[[ RECORD EXTRACTS open ]]
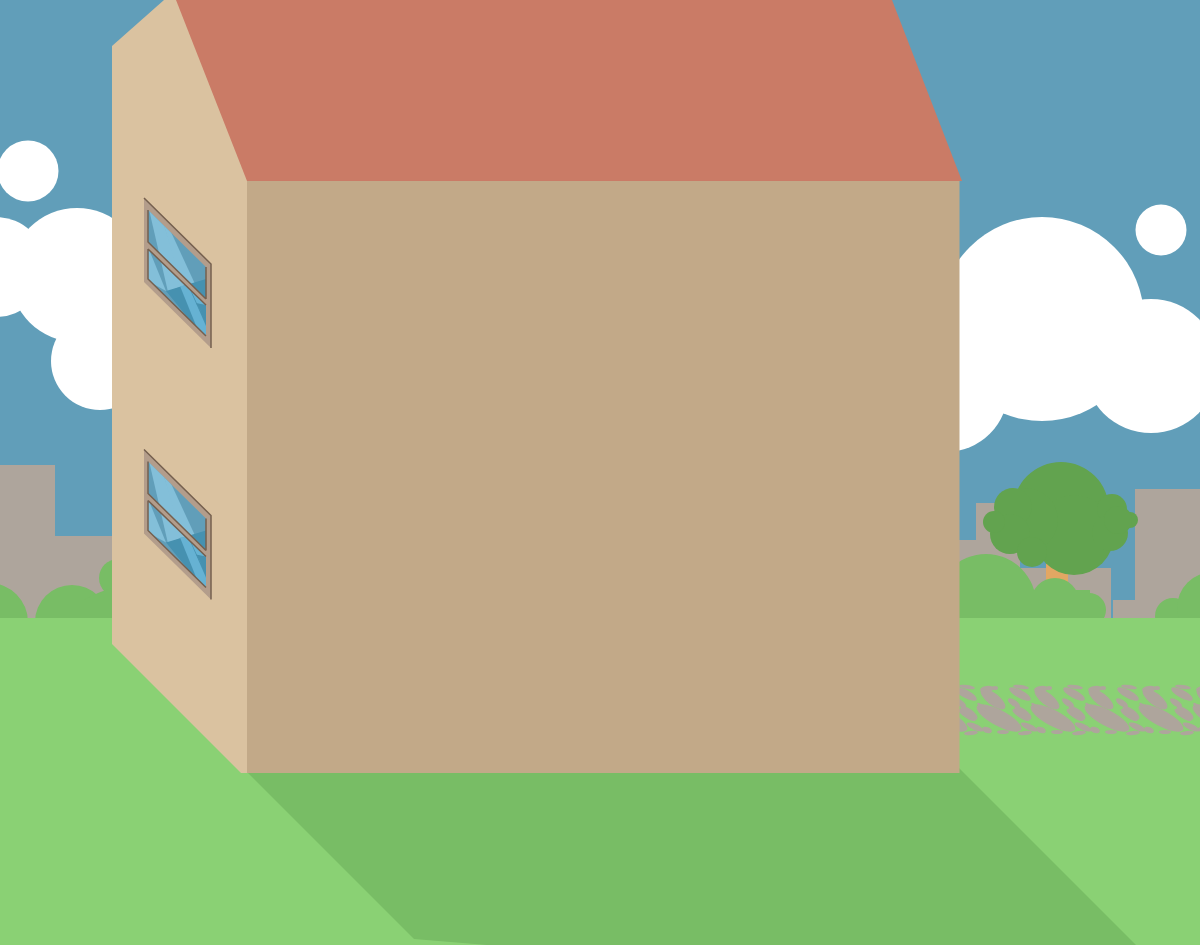
<!DOCTYPE html>
<html lang="en">
<head>
<meta charset="utf-8">
<title>House on a lawn</title>
<style>
:root {
  --sky: #619eb9;
  --cloud: #ffffff;
  --city: #aea59c;
  --lawn: #8ad174;
  --bush: #78bd65;
  --leaf: #62a34f;
  --trunk: #e2a763;
  --wall-front: #c2a988;
  --wall-side: #dac2a0;
  --roof: #ca7b66;
  --frame: #b39d8b;
  --frame-edge: #75604f;
  --glass: #619eb9;
  --glass-light: #83bfd9;
  --glass-mid: #66b2d3;
  --glass-deep: #4691b0;
}
html, body { margin: 0; height: 100%; overflow: hidden; }
.scene { display: block; width: 1200px; height: 945px; background: var(--sky); }
.cloud { fill: var(--cloud); }
.city { fill: var(--city); }
.lawn { fill: var(--lawn); }
.bush, .shadow { fill: var(--bush); }
.leaf { fill: var(--leaf); }
.trunk { fill: var(--trunk); }
.wall-front { fill: var(--wall-front); }
.wall-side { fill: var(--wall-side); }
.roof { fill: var(--roof); }
.frame { fill: var(--frame); }
.frame-edge { fill: none; stroke: var(--frame-edge); stroke-width: 1.5; }
.glass { fill: var(--glass); }
.glass-light { fill: var(--glass-light); }
.glass-mid { fill: var(--glass-mid); }
.glass-deep { fill: var(--glass-deep); }
.stones { fill: var(--city); }
</style>
</head>
<body>
<svg class="scene" viewBox="0 0 1200 945" role="img" aria-label="A house with a red roof on a green lawn, with clouds, a tree and a city behind it">
  <defs>
    <clipPath id="panes">
      <polygon points="148,210 206,267 206,299 148,242"/>
      <polygon points="148,249 206,305 206,336 148,279"/>
    </clipPath>
    <g id="window">
      <polygon class="frame" points="144,198 211,264 211,348 144,282"/>
      <g clip-path="url(#panes)">
        <rect class="glass" x="144" y="198" width="67" height="150"/>
        <polygon class="glass-light" points="148,205 163,222 184,285 168,292"/>
        <polygon class="glass-light" points="163,222 171,232 195,284 182,288"/>
        <polygon class="glass-light" points="148,247 166,291 148,281"/>
        <polygon class="glass-deep" points="166,291 206,279 206,340"/>
        <polygon class="glass-mid" points="180,286 188,285 206,326 206,340 197,328"/>
        <polygon class="glass-mid" points="188,284 206,300 206,318 200,310"/>
        <polygon class="glass-deep" points="196,303 206,305 206,321"/>
      </g>
      <path class="frame-edge" d="M144 198L211 264V348M148 210V242L206 299M148 249V279L206 336M148 249L206 305M206 267V299"/>
    </g>
    <g id="stones">
      <ellipse cx="999" cy="718" rx="25" ry="8" transform="rotate(28 999 718)"/>
      <ellipse cx="993" cy="699" rx="15" ry="6" transform="rotate(38 993 699)"/>
      <ellipse cx="966" cy="694" rx="12" ry="4" transform="rotate(28 966 694)"/>
      <ellipse cx="969" cy="713" rx="10" ry="4" transform="rotate(36 969 713)"/>
      <ellipse cx="975" cy="727" rx="9" ry="3" transform="rotate(24 975 727)"/>
      <ellipse cx="1014" cy="703" rx="7" ry="3" transform="rotate(35 1014 703)"/>
      <ellipse cx="1021" cy="715" rx="10" ry="3" transform="rotate(33 1021 715)"/>
      <ellipse cx="987" cy="689" rx="7" ry="3" transform="rotate(-8 987 689)"/>
      <ellipse cx="967" cy="687" rx="8" ry="2" transform="rotate(8 967 687)"/>
      <ellipse cx="995" cy="688" rx="3" ry="2"/>
      <ellipse cx="982" cy="707" rx="6" ry="2" transform="rotate(40 982 707)"/>
      <ellipse cx="971" cy="733" rx="7" ry="2" transform="rotate(-6 971 733)"/>
      <ellipse cx="987" cy="730" rx="5" ry="3" transform="rotate(20 987 730)"/>
      <ellipse cx="1003" cy="732" rx="6" ry="2"/>
    </g>
    <clipPath id="path-area"><rect x="959" y="684" width="241" height="52"/></clipPath>
  </defs>

  <rect fill="var(--sky)" width="1200" height="945"/>

  <g class="cloud" id="clouds-left">
    <circle cx="28" cy="171" r="30.5"/>
    <circle cx="-4" cy="267" r="50"/>
    <circle cx="77" cy="275" r="67"/>
    <circle cx="100" cy="361" r="49"/>
    <rect x="0" y="245" width="50" height="55"/>
  </g>
  <g class="cloud" id="clouds-right">
    <circle cx="1161" cy="230" r="25.5"/>
    <circle cx="1042" cy="319" r="102"/>
    <circle cx="1151" cy="366" r="67"/>
    <circle cx="946" cy="390" r="62"/>
  </g>

  <g class="city" id="skyline">
    <path d="M0 465H55V536H115V620H0Z"/>
    <path d="M955 540H976V503H1020V568H1111V620H955Z"/>
    <path d="M1113 600H1135V489H1200V620H1113Z"/>
  </g>

  <g id="tree">
    <rect class="trunk" x="1046" y="556" width="22" height="63"/>
    <g class="leaf">
      <circle cx="1061" cy="510" r="48"/>
      <circle cx="1074" cy="535" r="40"/>
      <circle cx="1026" cy="520" r="32"/>
      <circle cx="1013" cy="507" r="19"/>
      <circle cx="1010" cy="534" r="20"/>
      <circle cx="994" cy="522" r="11"/>
      <circle cx="1032" cy="552" r="15"/>
      <circle cx="1112" cy="509" r="15"/>
      <circle cx="1110" cy="533" r="18"/>
      <circle cx="1130" cy="520" r="8"/>
      <circle cx="1118" cy="520" r="14"/>
    </g>
  </g>

  <g class="bush" id="bushes">
    <circle cx="-11" cy="622" r="39"/>
    <circle cx="72" cy="622" r="37"/>
    <circle cx="118" cy="578" r="19"/>
    <path d="M84 600Q98 592 112 588V620H84Z"/>
    <circle cx="986" cy="604" r="50"/>
    <circle cx="1055" cy="602" r="24"/>
    <circle cx="1089" cy="610" r="17"/>
    <rect x="955" y="590" width="135" height="30"/>
    <circle cx="1173" cy="616" r="18"/>
    <circle cx="1213" cy="608" r="36"/>
  </g>

  <rect class="lawn" y="618" width="1200" height="327"/>

  <g class="stones" id="stone-path" clip-path="url(#path-area)">
    <use href="#stones" x="-54"/>
    <use href="#stones"/>
    <use href="#stones" x="54"/>
    <use href="#stones" x="108"/>
    <use href="#stones" x="162"/>
    <use href="#stones" x="216"/>
  </g>

  <polygon class="shadow" points="247,772 959,768 1136,945 487,945 414,939"/>

  <g id="house">
    <polygon class="wall-side" points="112,46 164,0 180,0 248,180 248,773 241,773 112,644"/>
    <rect class="wall-front" x="247" y="180" width="712.5" height="593"/>
    <polygon class="roof" points="176,0 892,0 962,181 247,181"/>
    <use href="#window"/>
    <use href="#window" y="251.5"/>
  </g>
</svg>
</body>
</html>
[[ RECORD EXTRACTS closed ]]
* [TASK STATEMENT] An exact repetition of all the records above is required, excluding the pictures.

* [ANSWER FOR THE TASK]
<!DOCTYPE html>
<html lang="en">
<head>
<meta charset="utf-8">
<title>House on a lawn</title>
<style>
:root {
  --sky: #619eb9;
  --cloud: #ffffff;
  --city: #aea59c;
  --lawn: #8ad174;
  --bush: #78bd65;
  --leaf: #62a34f;
  --trunk: #e2a763;
  --wall-front: #c2a988;
  --wall-side: #dac2a0;
  --roof: #ca7b66;
  --frame: #b39d8b;
  --frame-edge: #75604f;
  --glass: #619eb9;
  --glass-light: #83bfd9;
  --glass-mid: #66b2d3;
  --glass-deep: #4691b0;
}
html, body { margin: 0; height: 100%; overflow: hidden; }
.scene { display: block; width: 1200px; height: 945px; background: var(--sky); }
.cloud { fill: var(--cloud); }
.city { fill: var(--city); }
.lawn { fill: var(--lawn); }
.bush, .shadow { fill: var(--bush); }
.leaf { fill: var(--leaf); }
.trunk { fill: var(--trunk); }
.wall-front { fill: var(--wall-front); }
.wall-side { fill: var(--wall-side); }
.roof { fill: var(--roof); }
.frame { fill: var(--frame); }
.frame-edge { fill: none; stroke: var(--frame-edge); stroke-width: 1.5; }
.glass { fill: var(--glass); }
.glass-light { fill: var(--glass-light); }
.glass-mid { fill: var(--glass-mid); }
.glass-deep { fill: var(--glass-deep); }
.stones { fill: var(--city); }
</style>
</head>
<body>
<svg class="scene" viewBox="0 0 1200 945" role="img" aria-label="A house with a red roof on a green lawn, with clouds, a tree and a city behind it">
  <defs>
    <clipPath id="panes">
      <polygon points="148,210 206,267 206,299 148,242"/>
      <polygon points="148,249 206,305 206,336 148,279"/>
    </clipPath>
    <g id="window">
      <polygon class="frame" points="144,198 211,264 211,348 144,282"/>
      <g clip-path="url(#panes)">
        <rect class="glass" x="144" y="198" width="67" height="150"/>
        <polygon class="glass-light" points="148,205 163,222 184,285 168,292"/>
        <polygon class="glass-light" points="163,222 171,232 195,284 182,288"/>
        <polygon class="glass-light" points="148,247 166,291 148,281"/>
        <polygon class="glass-deep" points="166,291 206,279 206,340"/>
        <polygon class="glass-mid" points="180,286 188,285 206,326 206,340 197,328"/>
        <polygon class="glass-mid" points="188,284 206,300 206,318 200,310"/>
        <polygon class="glass-deep" points="196,303 206,305 206,321"/>
      </g>
      <path class="frame-edge" d="M144 198L211 264V348M148 210V242L206 299M148 249V279L206 336M148 249L206 305M206 267V299"/>
    </g>
    <g id="stones">
      <ellipse cx="999" cy="718" rx="25" ry="8" transform="rotate(28 999 718)"/>
      <ellipse cx="993" cy="699" rx="15" ry="6" transform="rotate(38 993 699)"/>
      <ellipse cx="966" cy="694" rx="12" ry="4" transform="rotate(28 966 694)"/>
      <ellipse cx="969" cy="713" rx="10" ry="4" transform="rotate(36 969 713)"/>
      <ellipse cx="975" cy="727" rx="9" ry="3" transform="rotate(24 975 727)"/>
      <ellipse cx="1014" cy="703" rx="7" ry="3" transform="rotate(35 1014 703)"/>
      <ellipse cx="1021" cy="715" rx="10" ry="3" transform="rotate(33 1021 715)"/>
      <ellipse cx="987" cy="689" rx="7" ry="3" transform="rotate(-8 987 689)"/>
      <ellipse cx="967" cy="687" rx="8" ry="2" transform="rotate(8 967 687)"/>
      <ellipse cx="995" cy="688" rx="3" ry="2"/>
      <ellipse cx="982" cy="707" rx="6" ry="2" transform="rotate(40 982 707)"/>
      <ellipse cx="971" cy="733" rx="7" ry="2" transform="rotate(-6 971 733)"/>
      <ellipse cx="987" cy="730" rx="5" ry="3" transform="rotate(20 987 730)"/>
      <ellipse cx="1003" cy="732" rx="6" ry="2"/>
    </g>
    <clipPath id="path-area"><rect x="959" y="684" width="241" height="52"/></clipPath>
  </defs>

  <rect fill="var(--sky)" width="1200" height="945"/>

  <g class="cloud" id="clouds-left">
    <circle cx="28" cy="171" r="30.5"/>
    <circle cx="-4" cy="267" r="50"/>
    <circle cx="77" cy="275" r="67"/>
    <circle cx="100" cy="361" r="49"/>
    <rect x="0" y="245" width="50" height="55"/>
  </g>
  <g class="cloud" id="clouds-right">
    <circle cx="1161" cy="230" r="25.5"/>
    <circle cx="1042" cy="319" r="102"/>
    <circle cx="1151" cy="366" r="67"/>
    <circle cx="946" cy="390" r="62"/>
  </g>

  <g class="city" id="skyline">
    <path d="M0 465H55V536H115V620H0Z"/>
    <path d="M955 540H976V503H1020V568H1111V620H955Z"/>
    <path d="M1113 600H1135V489H1200V620H1113Z"/>
  </g>

  <g id="tree">
    <rect class="trunk" x="1046" y="556" width="22" height="63"/>
    <g class="leaf">
      <circle cx="1061" cy="510" r="48"/>
      <circle cx="1074" cy="535" r="40"/>
      <circle cx="1026" cy="520" r="32"/>
      <circle cx="1013" cy="507" r="19"/>
      <circle cx="1010" cy="534" r="20"/>
      <circle cx="994" cy="522" r="11"/>
      <circle cx="1032" cy="552" r="15"/>
      <circle cx="1112" cy="509" r="15"/>
      <circle cx="1110" cy="533" r="18"/>
      <circle cx="1130" cy="520" r="8"/>
      <circle cx="1118" cy="520" r="14"/>
    </g>
  </g>

  <g class="bush" id="bushes">
    <circle cx="-11" cy="622" r="39"/>
    <circle cx="72" cy="622" r="37"/>
    <circle cx="118" cy="578" r="19"/>
    <path d="M84 600Q98 592 112 588V620H84Z"/>
    <circle cx="986" cy="604" r="50"/>
    <circle cx="1055" cy="602" r="24"/>
    <circle cx="1089" cy="610" r="17"/>
    <rect x="955" y="590" width="135" height="30"/>
    <circle cx="1173" cy="616" r="18"/>
    <circle cx="1213" cy="608" r="36"/>
  </g>

  <rect class="lawn" y="618" width="1200" height="327"/>

  <g class="stones" id="stone-path" clip-path="url(#path-area)">
    <use href="#stones" x="-54"/>
    <use href="#stones"/>
    <use href="#stones" x="54"/>
    <use href="#stones" x="108"/>
    <use href="#stones" x="162"/>
    <use href="#stones" x="216"/>
  </g>

  <polygon class="shadow" points="247,772 959,768 1136,945 487,945 414,939"/>

  <g id="house">
    <polygon class="wall-side" points="112,46 164,0 180,0 248,180 248,773 241,773 112,644"/>
    <rect class="wall-front" x="247" y="180" width="712.5" height="593"/>
    <polygon class="roof" points="176,0 892,0 962,181 247,181"/>
    <use href="#window"/>
    <use href="#window" y="251.5"/>
  </g>
</svg>
</body>
</html>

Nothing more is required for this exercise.